Although people enter therapy for many reasons, I know that no one comes through my door without experiencing some form of suffering. The task we undertake together is to discover the nature and origins of that suffering. Clarifying and exploring the difficulties we face reveals what changes we need to make in our lives—for our own sake and for that of the people who matter to us.

It takes courage for us to recognize that our lives are out of balance. Often we first realize this—or take it seriously—because we experience symptoms of one kind or another:  physical illness, emotional distress, or blocks in our creativity, work or relationships. Since powerful and complicated feelings and reactions may arise in the process of therapy, the relationship between the two people involved has to provide a sense of trust that allows for such experiences. The usefulness of psychotherapy depends as much on the nature of this relationship as it does on the training and theoretical approach of the therapist.
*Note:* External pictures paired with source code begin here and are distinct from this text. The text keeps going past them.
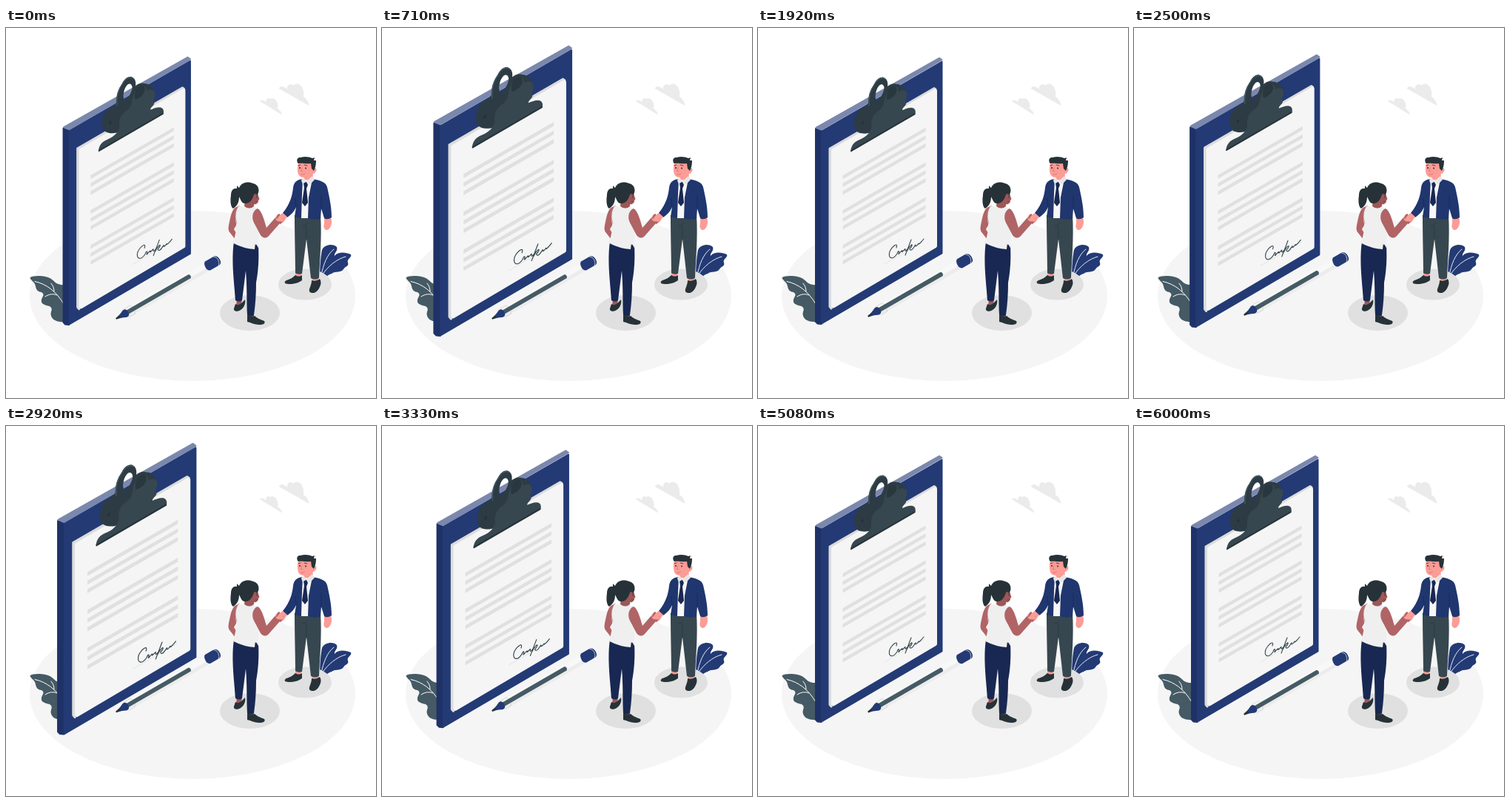
Recreate the animation shown at these times as an HTML page. Size 500 px wide and 500 px high, loop 6.04 s.

```html
<!DOCTYPE html>
<html lang="en">
<head>
<meta charset="utf-8">
<title>Signed agreement</title>
<style>
  html, body { margin: 0; width: 100%; height: 100%; overflow: hidden; background: #fff; }
  svg { display: block; width: 100%; height: 100%; }
  .navy { fill: #233a75; }
  .jacket { fill: #20366e; }
  .deep { fill: #182852; }
  .slate { fill: #455a64; }
  .steel { fill: #37474f; }
  .ink { fill: #263238; }
  .brown { fill: #9d5757; }
  .arm { fill: #b06466; }
  .pink { fill: #fb9c96; }
  .pale { fill: #f5f5f5; }
  .grey { fill: #e0e0e0; }
  .cloud { fill: #ebebeb; }
  .line { fill: none; stroke-linecap: round; stroke-linejoin: round; }
</style>
</head>
<body>
<svg viewBox="0 0 500 500" xmlns="http://www.w3.org/2000/svg">
  <ellipse class="pale" cx="252" cy="362" rx="220" ry="115"/>

  <g class="cloud">
    <path d="M369 82C369 78 376 78 380 83C379 76 386 74 388 78C391 73 400 76 401 83C403 86 402 90 402 93C406 95 409 100 409.500 105Z"/>
    <path d="M343 99C345 96 349 98 351 100C351 95 355 94 357 96C360 93 366 97 367 102C368 105 367 107 367 109C370 111 373 114 373 117.500Z"/>
  </g>

  <g id="leftPlant">
    <path class="slate" d="M32.500 337C37 334 54 334 61 339C67 343 67 348 82 347V397C72 398 63 396 61 389C59 383 65 380 59 376C50 374 47 372 48 367C49 363 53 360 48 357C40 356 41 351 39 346C37 342 33 341 32.500 337Z"/>
    <path class="line" stroke="#fff" stroke-width="1" d="M39 342.500C55 346 68 356 78 373M61 345C64 349 65 352 65 356M53 363C59 359 64 359 69 361"/>
  </g>
  <g id="rightPlant">
    <path class="navy" d="M424 341C424 322 425 311 427 300C430 292 443 291 447 296C449 301 443 304 444 308C449 302 459 303 466 306C468 310 460 312 462 317C464 322 458 322 456 326C453 331 445 328 440 332C434 334 431 338 426 341Z"/>
    <path class="line" stroke="#fff" stroke-width=".9" d="M426 334C429 319 434 306 443 299M427 334C435 322 447 312 459 309"/>
  </g>

  <g id="board">
    <path fill="#1f3268" stroke="#1f3268" stroke-width="2" stroke-linejoin="round" d="M78 136L85.500 139V400L80.500 399.500L78 397Z"/>
    <path fill="#7b88ae" stroke="#7b88ae" stroke-width="2" stroke-linejoin="round" d="M78.500 134.500L245 40.500L248.500 43L85.500 137.500Z"/>
    <path class="navy" stroke="#233a75" stroke-width="2" stroke-linejoin="round" d="M86 139.500L248.500 45.500V304.500L86 399.500Z"/>
    <path class="grey" stroke="#dcdcdc" stroke-width="3" stroke-linejoin="round" d="M97 163L238 81.500L240 83L99 166V379L97 376.500Z"/>
    <path class="pale" stroke="#f5f5f5" stroke-width="5" stroke-linejoin="round" d="M101.500 165.500L239.500 85V294.500L101.500 376Z"/>
    <g id="lines" class="grey"></g>
    <path class="line" stroke="#e0e0e0" stroke-width=".8" d="M171 319L225 288"/>
    <path class="line" stroke="#37474f" stroke-width="1.100" d="M187 297C190 289 182 294 178 302C175 312 182 314 188 305C189 301 192 300 190 305C189 308 195 299 195 301C193 306 200 296 199 299C198 304 202 299 204 296M207 286C204 294 201 302 199 307M201 302C205 294 209 291 208 294C207 298 203 298 206 300C209 301 211 295 213 293C212 297 215 294 217 291C216 294 220 290 224 285"/>
    <g id="clip">
      <path fill="#2d3c44" fill-rule="evenodd" d="M132 138C128 131 130 118 136 112C141 107 147 106 149 101C149 90 152 83 157 76C160 69 165 66 169 66.500C174 68 176 73 175 79C178 76 184 74 188 76C192 75 200 81 200.500 87L176 120L153 141C145 144 135 143 132 138ZM158.500 93C159 87 160 82 163.500 78C167 74 171 77 170.500 82C169 90 165 95 160 99Z"/>
      <path class="line" stroke="#455a64" stroke-width="1.200" d="M150 105C149 93 153 82 158 75C162 68 168 66 172 69"/>
      <path class="steel" d="M125 167C126 158 130 154 137 151C147 147 155 139 153 130C153 122 157 116 162 113C168 109 170 104 170.500 98C172 90 176 82 183 80C188 78 190 82 190 86C196 82 202 85 201 91C202 95 197 98 200 101C201 105 195 107 195 111C200 109 207 106 211 109C213 111 213 113 212.500 116Z"/>
      <path class="ink" d="M125 165.500L212.500 114.800V117L125.500 167.500Z"/>
      <path class="ink" opacity=".75" d="M174 96C173 86 178 79 185 79C190 81 187 91 181 94C178 96 176 98 174 96Z"/>
      <ellipse class="ink" cx="141" cy="128" rx="1.500" ry="2.500" transform="rotate(30 141 128)"/>
    </g>
  </g>

  <g id="pen">
    <g transform="translate(149.500 392.500) rotate(-30)">
      <path fill="#ececec" d="M17-6H142V7H17Z"/>
      <path fill="#f8f8f8" d="M17-6H142V2H17Z"/>
      <path class="line" stroke="#d4d4d4" stroke-width=".8" d="M15-6H25Q28 0 25 7H15"/>
      <path class="slate" d="M16-3H114Q117 0 114 3H16Z"/>
      <path class="ink" d="M-1-1L7-2.500V2.500L-1 1Z"/>
      <path class="navy" d="M5-2L13-5.500Q18-6 18 0Q18 6 13 5.500L5 2Z"/>
      <path class="navy" d="M142-7H156Q161-5 160.500 1Q160 7 156 7H142Q138 5 138.500 0Q139-6 142-7Z"/>
      <path class="line" stroke="#c8cfdf" stroke-width=".8" d="M155-7Q160-3 158 2Q158 5 155 7"/>
    </g>
  </g>

  <ellipse class="grey" cx="329.500" cy="385" rx="40.500" ry="24"/>
  <ellipse class="grey" cx="404" cy="346.500" rx="36" ry="21"/>

  <g id="man">
    <path class="pink" d="M391 329H399L399 338H391ZM413 335H422V344H414Z"/>
    <path class="ink" d="M391 334Q396 337 400 334V341C396 344 390 346 382 346C376 346 375 343 379 341C385 339 388 337 391 334ZM413 341Q419 343 424 339C427 344 425 348 423 352C420 358 413 360 410 356C409 352 413 348 413 341Z"/>
    <path class="steel" d="M390 253H425C427 283 424 313 423 338Q418 341 412 338L406 285L400 332Q395 334 391 331C391 308 390 283 390 253Z"/>
    <path class="line" stroke="#2b383e" stroke-width=".8" d="M406 267L406 286M407 263Q405 267 401 267"/>
    <path class="pink" d="M430 254L439 255C441 263 440 268 436 272C432 275 428 271 430 264Z"/>
    <path fill="#f7f7f7" d="M399 203L415 201L418 222L409 257H399Z"/>
    <path class="jacket" d="M401 204C392 205 389 209 388 216C387 226 384 238 374 250L380 256C386 252 390 247 392 242L390 255L399 257L400 225ZM414 204C425 206 432 208 434 215C437 228 440 242 440 256Q434 260 430 257L426 244L425 258Q415 260 408 257L409 229Z"/>
    <path class="deep" d="M402 209L406 208L408 212L406 217L408 236L404 241L400 236L403 216Z"/>
    <path class="line" stroke="#172750" stroke-width=".7" d="M426 226V245M391 230L392 242"/>
    <path class="pink" d="M402 195L414 192L415 202Q409 208 403 204Z"/>
    <path fill="#e9e5e5" d="M401 202L406 207L401 211L399 206ZM414 200L417 205L410 212L406 207Z"/>
    <path class="pink" d="M395 180H413L415 190C421 186 421 196 415 197C413 201 408 203 403 202C396 202 394 198 394 190Z"/>
    <path class="ink" d="M395 183C392 180 393 174 398 175C403 173 410 174 414 176L417 175L416 179L419 179C419 185 418 189 416 193L413 190L412 183C406 184 400 182 395 183Z"/>
    <path class="line" stroke="#263238" stroke-width=".8" d="M395 186L398 185M403 185L407 186"/>
    <circle class="ink" cx="397" cy="189" r="1"/><circle class="ink" cx="405" cy="189.500" r="1"/>
    <path class="line" stroke="#d96f6c" stroke-width=".8" d="M400 189L398.500 193L401 194M399 198Q402 199 404 197"/>
    <path class="pink" d="M374 250L380 255L376 261C373 265 368 264 366 260L368 254Z"/>
  </g>

  <g id="woman">
    <path class="brown" d="M312 365H319L318 376H311ZM327 383H335V393H326Z"/>
    <path class="ink" d="M310 373Q315 376 319 371L323 367C324 372 322 378 317 381C313 384 307 383 308 379ZM326 388Q331 391 336 389C340 393 345 394 349 396C351 399 348 401 342 401C336 401 331 398 326 397Z"/>
    <path class="deep" d="M308 289L341 293C342 312 341 328 338 344C338 360 337 374 335 388Q331 391 326 388C325 370 326 351 324 328L319 368Q315 371 310 368C309 348 304 315 308 289Z"/>
    <path class="arm" d="M314 241C306 242 304 252 302 262C300 270 300 274 303 277L310 286L313 280L308 272L316 258Z"/>
    <path fill="#efefef" d="M315 239Q325 245 335 242L342 245C345 252 343 262 341 271L341.500 298L337 290L336 299Q321 298 307.500 291C309 280 312 274 311 264C309 256 310 246 315 239Z"/>
    <path class="line" stroke="#b98986" stroke-width=".8" d="M315 240C309 246 309 256 312 264"/>
    <path class="arm" d="M340 244C346 247 349 260 352 270L365 255Q368 250 370 252L369 256L375 257C376 261 373 264 370 264L355 281C351 285 347 284 344 280L335 263C331 255 334 246 340 244Z"/>
    <path class="brown" d="M323 231H335V241Q329 246 322 241Z"/>
    <path class="brown" d="M329 220H339L341 227L342.500 231L341 233C341 237 338 239 333 238L328 233Z"/>
    <path class="ink" d="M315 216C318 208 328 207 334 210C342 212 343 220 340 225L336 224C334 226 334 229 332 232C328 238 321 239 318 234L315 228C315 235 313 240 307 244C303 241 303 233 304 226C304 219 308 216 312 217L312 213Z"/>
    <path class="line" stroke="#263238" stroke-width=".9" d="M338 226L340 226M339 228V229"/>
    <path class="line" stroke="#78403f" stroke-width=".8" d="M337 235L340 234.500"/>
  </g>

  <path class="pink" d="M364 256C367 253 371 254 374 256L376 261C373 263 370 260 366 262Z"/>
  <path class="line" stroke="#b06466" stroke-width="1.800" d="M365 261L371 264M366 257L369 252"/>
</svg>

<script>
  const LOOP = 6040;
  const LEAD = 30;            // the picture is slightly ahead of the loop start
  const CENTER = [163.5, 220.5];

  // Piecewise linear curve through [time, value] pairs
  function track(points, t) {
    const i = points.findIndex(([time]) => time > t);
    if (i < 0) return points[points.length - 1][1];
    if (i === 0) return points[0][1];
    const [t0, v0] = points[i - 1];
    const [t1, v1] = points[i];
    return v0 + (v1 - v0) * (t - t0) / (t1 - t0);
  }

  const heartbeat = [[0, 1], [600, 1.1], [1800, 1], [2400, 1], [3000, 1.1], [3600, 1]];
  const floating = [[1000, 0], [4000, -10], [7000, 0]];

  function buildLines() {
    let d = "";
    for (let group = 0; group < 3; group++) {
      for (let row = 0; row < 3; row++) {
        const y = 134.6 + 47 * group + 10.7 * row;
        d += `M226.500 ${y}v5L114.500 ${y + 69.6}v-5Z`;
      }
    }
    document.getElementById("lines").innerHTML = `<path d="${d}"/>`;
  }

  const board = document.getElementById("board");
  const pen = document.getElementById("pen");

  function draw(now) {
    const t = now % LOOP + LEAD;
    const scale = track(heartbeat, t);
    const [x, y] = CENTER.map(c => c * (1 - scale));
    board.setAttribute("transform", `translate(${x} ${y}) scale(${scale})`);
    pen.setAttribute("transform", `translate(0 ${track(floating, t)})`);
  }

  function tick() {
    draw(performance.now());
    requestAnimationFrame(tick);
  }

  buildLines();
  tick();
</script>
</body>
</html>
```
For these reasons, I find that developing an adequate sense of trust is a fundamental aspect of any therapy, whether we are talking about it directly or not. Navigating even the practical details gives us opportunities to identify and build the kind of security that is necessary to discover and explore what we need on deeper levels. When this sense of trust is present, it makes room for curiosity about experimenting with new possibilities, an attitude that is central to psychological change.

Because no two people are the same, what each person needs to discover in therapy is different, and the nature of the process is particular to each situation. How much development or healing occurs depends on the honesty, creativity and perseverance of the therapist and the client. When both people bring these qualities to the process of therapy, both the demands and the rewards can be great.